Goldstein: You  mentioned you've had the willingness to respond to President Trump sometimes on talk shows, sometimes on Twitter, sometimes in speeches. There are some who will say it's really difficult to — I was reading recently about the John Kerry and the swift boat ad for example and he was criticized later for not being aggressive enough in responding to it. But then others would say well then you're giving it weight if you respond to it. Are we in a difficult boat right now in terms of whether to respond to things that are clearly not true and yet does it then give them more heft?

Brennan: It really is quite a dilemma. And I had to face that when I was at CIA, is that if you start to refute all of the bogus information is out there you'd be spending your whole day doing that. And when you don't do it then people are going to say, "aha, well that must be accurate." And there's just so much more information that gets out in all different ways. And I think the media, the networks, the papers, and others need to do a better job quite frankly of fulfilling their responsibilities. I see too much conflation between reporting and opinion. They need to be kept separate. And too often there are individuals or news outlets that purport to present information as reported facts. But really it is opinion and it is trying to promote a certain policy or a political view. That's what can confuse people. We just have so much opportunity now to get information from all different sources of all different reliability.

Goldstein: One last question related to your experience in the intelligence community. Can anyone really understand what it's like to be in that until you've actually done it? If you try to explain to someone "this is what I did" or whether it's a president who agrees, disagrees or just the average person.
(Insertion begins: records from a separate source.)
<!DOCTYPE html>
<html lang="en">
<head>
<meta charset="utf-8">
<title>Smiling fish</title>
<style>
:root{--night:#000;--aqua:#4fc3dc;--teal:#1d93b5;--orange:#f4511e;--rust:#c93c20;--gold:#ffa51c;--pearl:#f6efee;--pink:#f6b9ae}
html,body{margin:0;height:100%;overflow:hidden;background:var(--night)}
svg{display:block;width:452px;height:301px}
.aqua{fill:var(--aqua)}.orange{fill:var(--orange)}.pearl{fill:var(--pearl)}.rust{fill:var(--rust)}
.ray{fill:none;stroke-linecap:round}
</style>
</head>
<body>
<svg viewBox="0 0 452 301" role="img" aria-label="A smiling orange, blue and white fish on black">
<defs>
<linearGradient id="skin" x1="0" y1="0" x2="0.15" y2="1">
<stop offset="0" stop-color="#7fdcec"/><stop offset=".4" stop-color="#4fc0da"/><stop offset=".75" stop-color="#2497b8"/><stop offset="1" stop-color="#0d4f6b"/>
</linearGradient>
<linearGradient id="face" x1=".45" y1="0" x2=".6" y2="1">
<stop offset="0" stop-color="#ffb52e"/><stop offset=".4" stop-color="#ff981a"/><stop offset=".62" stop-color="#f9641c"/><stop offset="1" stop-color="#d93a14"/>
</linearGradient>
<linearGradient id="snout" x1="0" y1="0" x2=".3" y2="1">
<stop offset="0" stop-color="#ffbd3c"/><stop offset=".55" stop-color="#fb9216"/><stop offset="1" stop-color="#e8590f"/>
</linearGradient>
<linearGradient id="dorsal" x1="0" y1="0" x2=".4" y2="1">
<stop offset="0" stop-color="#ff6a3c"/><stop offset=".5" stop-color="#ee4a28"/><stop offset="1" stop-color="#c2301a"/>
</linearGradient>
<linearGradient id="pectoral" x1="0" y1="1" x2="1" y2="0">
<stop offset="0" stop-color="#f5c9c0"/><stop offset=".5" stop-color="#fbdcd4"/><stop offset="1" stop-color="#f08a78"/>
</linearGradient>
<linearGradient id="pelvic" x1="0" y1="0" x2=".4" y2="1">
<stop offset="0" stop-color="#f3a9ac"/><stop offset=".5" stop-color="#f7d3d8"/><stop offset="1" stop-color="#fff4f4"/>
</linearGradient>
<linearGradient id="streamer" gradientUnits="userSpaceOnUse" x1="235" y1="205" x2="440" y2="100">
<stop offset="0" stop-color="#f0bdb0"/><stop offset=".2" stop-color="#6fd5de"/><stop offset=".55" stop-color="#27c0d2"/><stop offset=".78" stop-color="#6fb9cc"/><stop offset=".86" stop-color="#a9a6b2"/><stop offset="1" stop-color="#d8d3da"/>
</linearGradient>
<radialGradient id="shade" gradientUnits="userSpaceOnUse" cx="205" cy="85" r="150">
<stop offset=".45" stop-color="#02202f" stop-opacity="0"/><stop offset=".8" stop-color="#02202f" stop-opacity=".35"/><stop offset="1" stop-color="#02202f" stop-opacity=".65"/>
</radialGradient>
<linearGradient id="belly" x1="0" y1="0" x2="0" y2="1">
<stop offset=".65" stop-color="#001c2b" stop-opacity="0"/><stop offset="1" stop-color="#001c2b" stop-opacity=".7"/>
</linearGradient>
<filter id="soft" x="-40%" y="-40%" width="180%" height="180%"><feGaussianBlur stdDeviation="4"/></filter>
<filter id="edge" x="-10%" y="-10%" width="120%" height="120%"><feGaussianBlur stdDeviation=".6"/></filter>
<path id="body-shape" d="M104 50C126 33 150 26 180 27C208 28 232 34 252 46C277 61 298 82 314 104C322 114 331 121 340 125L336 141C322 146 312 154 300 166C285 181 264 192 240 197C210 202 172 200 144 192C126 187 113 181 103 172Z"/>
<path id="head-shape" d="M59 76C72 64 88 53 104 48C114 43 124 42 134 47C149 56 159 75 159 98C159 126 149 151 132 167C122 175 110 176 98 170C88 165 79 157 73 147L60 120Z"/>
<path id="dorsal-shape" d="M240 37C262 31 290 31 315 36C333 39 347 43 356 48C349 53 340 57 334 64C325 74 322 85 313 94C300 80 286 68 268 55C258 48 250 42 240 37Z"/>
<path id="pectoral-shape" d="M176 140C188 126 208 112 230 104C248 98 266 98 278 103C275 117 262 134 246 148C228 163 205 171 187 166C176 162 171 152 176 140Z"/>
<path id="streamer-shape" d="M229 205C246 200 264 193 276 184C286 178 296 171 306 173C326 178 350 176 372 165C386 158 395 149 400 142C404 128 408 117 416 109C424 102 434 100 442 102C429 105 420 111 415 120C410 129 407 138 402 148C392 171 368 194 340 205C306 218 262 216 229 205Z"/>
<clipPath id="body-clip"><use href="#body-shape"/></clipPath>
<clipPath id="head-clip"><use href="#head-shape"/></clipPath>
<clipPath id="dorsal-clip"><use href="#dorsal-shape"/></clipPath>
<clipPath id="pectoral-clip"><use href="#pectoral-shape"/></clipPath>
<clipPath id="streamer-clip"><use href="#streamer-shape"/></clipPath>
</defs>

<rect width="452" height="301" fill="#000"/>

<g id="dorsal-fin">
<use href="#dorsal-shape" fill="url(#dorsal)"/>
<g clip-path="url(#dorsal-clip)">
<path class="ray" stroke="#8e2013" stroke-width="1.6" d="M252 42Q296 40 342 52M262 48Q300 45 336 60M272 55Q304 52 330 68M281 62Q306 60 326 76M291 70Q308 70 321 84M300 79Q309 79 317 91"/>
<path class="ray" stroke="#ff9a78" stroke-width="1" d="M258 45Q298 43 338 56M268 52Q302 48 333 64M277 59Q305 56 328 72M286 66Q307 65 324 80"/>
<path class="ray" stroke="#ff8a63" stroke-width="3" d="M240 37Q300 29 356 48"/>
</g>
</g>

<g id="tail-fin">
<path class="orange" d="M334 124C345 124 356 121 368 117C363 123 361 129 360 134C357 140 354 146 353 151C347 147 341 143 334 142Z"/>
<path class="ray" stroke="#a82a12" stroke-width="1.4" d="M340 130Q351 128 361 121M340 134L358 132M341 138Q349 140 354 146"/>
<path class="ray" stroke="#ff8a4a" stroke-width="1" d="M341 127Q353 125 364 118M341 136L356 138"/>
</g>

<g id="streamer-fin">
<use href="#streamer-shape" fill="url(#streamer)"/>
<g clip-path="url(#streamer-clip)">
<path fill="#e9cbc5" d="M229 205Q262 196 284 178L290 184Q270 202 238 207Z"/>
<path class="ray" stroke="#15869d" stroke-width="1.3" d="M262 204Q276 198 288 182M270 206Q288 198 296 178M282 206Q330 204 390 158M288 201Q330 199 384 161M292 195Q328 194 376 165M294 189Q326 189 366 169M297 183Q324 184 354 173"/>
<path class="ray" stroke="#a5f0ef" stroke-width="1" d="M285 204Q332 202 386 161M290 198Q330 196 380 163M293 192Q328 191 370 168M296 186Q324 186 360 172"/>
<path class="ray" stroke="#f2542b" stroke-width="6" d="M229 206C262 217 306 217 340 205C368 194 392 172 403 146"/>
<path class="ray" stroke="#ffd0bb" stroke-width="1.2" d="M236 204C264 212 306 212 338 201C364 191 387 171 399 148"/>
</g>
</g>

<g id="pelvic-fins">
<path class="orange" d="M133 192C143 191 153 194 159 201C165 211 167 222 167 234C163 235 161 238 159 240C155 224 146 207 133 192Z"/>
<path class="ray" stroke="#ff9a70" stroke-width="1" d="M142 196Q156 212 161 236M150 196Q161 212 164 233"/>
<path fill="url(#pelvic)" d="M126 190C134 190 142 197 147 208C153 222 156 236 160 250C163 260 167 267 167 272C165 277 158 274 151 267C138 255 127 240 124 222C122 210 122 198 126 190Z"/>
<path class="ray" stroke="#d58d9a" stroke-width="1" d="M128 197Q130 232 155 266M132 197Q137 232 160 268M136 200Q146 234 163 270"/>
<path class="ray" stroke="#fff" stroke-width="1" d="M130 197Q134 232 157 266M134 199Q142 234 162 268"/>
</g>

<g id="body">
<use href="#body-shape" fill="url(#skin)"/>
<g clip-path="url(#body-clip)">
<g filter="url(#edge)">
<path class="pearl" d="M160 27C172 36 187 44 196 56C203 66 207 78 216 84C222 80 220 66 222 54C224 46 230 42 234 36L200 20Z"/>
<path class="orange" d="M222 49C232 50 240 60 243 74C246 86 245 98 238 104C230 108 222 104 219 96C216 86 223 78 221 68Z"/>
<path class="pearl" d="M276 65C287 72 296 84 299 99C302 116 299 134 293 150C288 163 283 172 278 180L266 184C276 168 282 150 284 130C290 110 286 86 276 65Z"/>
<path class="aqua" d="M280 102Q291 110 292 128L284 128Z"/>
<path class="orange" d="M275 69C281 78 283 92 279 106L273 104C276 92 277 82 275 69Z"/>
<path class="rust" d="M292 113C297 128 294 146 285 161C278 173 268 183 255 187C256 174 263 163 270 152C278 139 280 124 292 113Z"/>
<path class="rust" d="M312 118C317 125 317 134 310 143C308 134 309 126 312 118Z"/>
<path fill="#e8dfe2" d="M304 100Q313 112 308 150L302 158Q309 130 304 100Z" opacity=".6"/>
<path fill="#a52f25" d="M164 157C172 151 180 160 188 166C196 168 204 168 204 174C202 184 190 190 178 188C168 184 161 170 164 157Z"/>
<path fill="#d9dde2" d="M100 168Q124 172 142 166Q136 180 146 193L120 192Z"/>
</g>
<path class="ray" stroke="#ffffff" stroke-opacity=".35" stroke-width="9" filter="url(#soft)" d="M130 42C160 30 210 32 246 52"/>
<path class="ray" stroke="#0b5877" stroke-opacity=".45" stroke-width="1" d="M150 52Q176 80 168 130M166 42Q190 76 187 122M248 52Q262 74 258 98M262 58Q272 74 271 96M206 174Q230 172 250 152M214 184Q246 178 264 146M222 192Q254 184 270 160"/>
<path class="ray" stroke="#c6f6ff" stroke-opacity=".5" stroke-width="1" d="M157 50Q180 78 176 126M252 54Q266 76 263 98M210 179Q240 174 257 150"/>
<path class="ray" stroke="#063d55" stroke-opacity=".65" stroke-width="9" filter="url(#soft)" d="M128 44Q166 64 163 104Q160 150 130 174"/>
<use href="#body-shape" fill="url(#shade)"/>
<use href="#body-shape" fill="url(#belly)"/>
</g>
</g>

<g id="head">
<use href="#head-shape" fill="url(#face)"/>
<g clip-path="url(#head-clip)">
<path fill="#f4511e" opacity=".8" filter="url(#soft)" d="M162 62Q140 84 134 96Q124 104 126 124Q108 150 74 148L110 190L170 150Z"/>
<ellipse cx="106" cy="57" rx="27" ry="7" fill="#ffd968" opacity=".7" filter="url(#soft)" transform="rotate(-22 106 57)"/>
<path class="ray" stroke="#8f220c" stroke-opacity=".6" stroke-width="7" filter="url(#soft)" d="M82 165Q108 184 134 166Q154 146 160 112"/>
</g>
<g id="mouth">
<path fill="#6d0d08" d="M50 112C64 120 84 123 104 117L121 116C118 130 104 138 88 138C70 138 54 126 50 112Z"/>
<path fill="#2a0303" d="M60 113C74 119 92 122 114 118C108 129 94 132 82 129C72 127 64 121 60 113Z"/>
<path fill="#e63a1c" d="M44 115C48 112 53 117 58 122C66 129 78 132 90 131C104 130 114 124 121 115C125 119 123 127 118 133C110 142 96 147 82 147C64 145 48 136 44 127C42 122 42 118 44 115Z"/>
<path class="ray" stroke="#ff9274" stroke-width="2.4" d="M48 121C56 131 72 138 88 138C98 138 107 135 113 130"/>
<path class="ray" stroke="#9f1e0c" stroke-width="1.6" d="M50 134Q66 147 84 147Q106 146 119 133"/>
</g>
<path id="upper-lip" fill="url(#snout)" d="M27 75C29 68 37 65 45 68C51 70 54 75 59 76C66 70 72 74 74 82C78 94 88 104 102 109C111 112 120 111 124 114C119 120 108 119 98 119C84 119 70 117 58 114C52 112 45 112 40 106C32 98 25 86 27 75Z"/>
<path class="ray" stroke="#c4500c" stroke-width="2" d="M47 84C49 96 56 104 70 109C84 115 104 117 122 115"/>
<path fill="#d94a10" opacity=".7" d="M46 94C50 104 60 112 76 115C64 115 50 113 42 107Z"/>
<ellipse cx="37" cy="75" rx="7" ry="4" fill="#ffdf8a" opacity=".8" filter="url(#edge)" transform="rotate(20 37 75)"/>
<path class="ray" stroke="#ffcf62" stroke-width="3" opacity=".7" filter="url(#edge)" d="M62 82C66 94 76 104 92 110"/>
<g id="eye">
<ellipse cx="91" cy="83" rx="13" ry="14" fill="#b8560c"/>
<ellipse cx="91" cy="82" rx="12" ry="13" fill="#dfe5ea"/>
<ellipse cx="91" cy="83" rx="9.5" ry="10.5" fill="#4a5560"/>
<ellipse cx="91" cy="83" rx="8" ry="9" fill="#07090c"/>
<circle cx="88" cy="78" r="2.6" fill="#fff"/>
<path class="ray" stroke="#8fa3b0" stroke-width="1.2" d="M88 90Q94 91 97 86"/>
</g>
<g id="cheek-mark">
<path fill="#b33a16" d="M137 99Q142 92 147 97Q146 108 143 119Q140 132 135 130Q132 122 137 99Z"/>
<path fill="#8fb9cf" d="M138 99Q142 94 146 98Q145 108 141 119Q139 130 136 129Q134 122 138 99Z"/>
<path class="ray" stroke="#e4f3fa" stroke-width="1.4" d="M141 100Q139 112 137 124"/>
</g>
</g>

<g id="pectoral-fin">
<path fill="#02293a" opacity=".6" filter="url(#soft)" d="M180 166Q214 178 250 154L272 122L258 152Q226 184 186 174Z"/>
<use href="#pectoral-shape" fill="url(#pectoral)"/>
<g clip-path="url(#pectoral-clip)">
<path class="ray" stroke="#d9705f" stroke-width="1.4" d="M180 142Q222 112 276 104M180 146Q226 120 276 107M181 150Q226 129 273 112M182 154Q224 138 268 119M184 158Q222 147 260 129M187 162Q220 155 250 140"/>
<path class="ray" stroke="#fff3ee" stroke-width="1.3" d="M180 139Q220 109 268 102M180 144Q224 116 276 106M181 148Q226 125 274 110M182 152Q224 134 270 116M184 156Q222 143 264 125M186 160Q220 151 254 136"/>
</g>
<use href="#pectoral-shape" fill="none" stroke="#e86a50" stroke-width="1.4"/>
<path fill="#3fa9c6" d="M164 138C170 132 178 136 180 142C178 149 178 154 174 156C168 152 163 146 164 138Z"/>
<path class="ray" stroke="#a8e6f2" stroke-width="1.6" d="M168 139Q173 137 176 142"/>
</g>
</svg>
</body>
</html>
Are there things that just go on that we couldn't possibly fathom?

Brennan: Well there's certainly no substitute for actually living in that environment. And you know, people will always ask me whether I saw the TV program homeland and I said "No I never watched it" because I would live it every day, and I knew what was real and what wasn't real. And too often early on I would watch, you know, different movies and I would, my wife would be so upset with me because I keep saying "well that doesn't happen that's not real that's false." It's important for intelligence officials to try to explain the role of intelligence, the challenges that the intel community faces. I think too often the intelligence community has been rather insular and isolated and that leads to a lot of misconceptions as well as a lot of myths out there about what the CIA or the NSA or FBI are doing. These are organizations that have very dedicated women and men who are doing their level best to help keep this country safe and secure. One of the reasons why I talked to a lot of universities is I try to encourage young Americans to think about public service, you know, whether it's the intelligence, military, diplomatic corps or law enforcement efforts, to give back to this great country of ours.

Goldstein: That is former FBI Director John Brennan. I spoke with him last week in Tempe.

Steve Goldstein was a host at KJZZ from 1997 to 2022.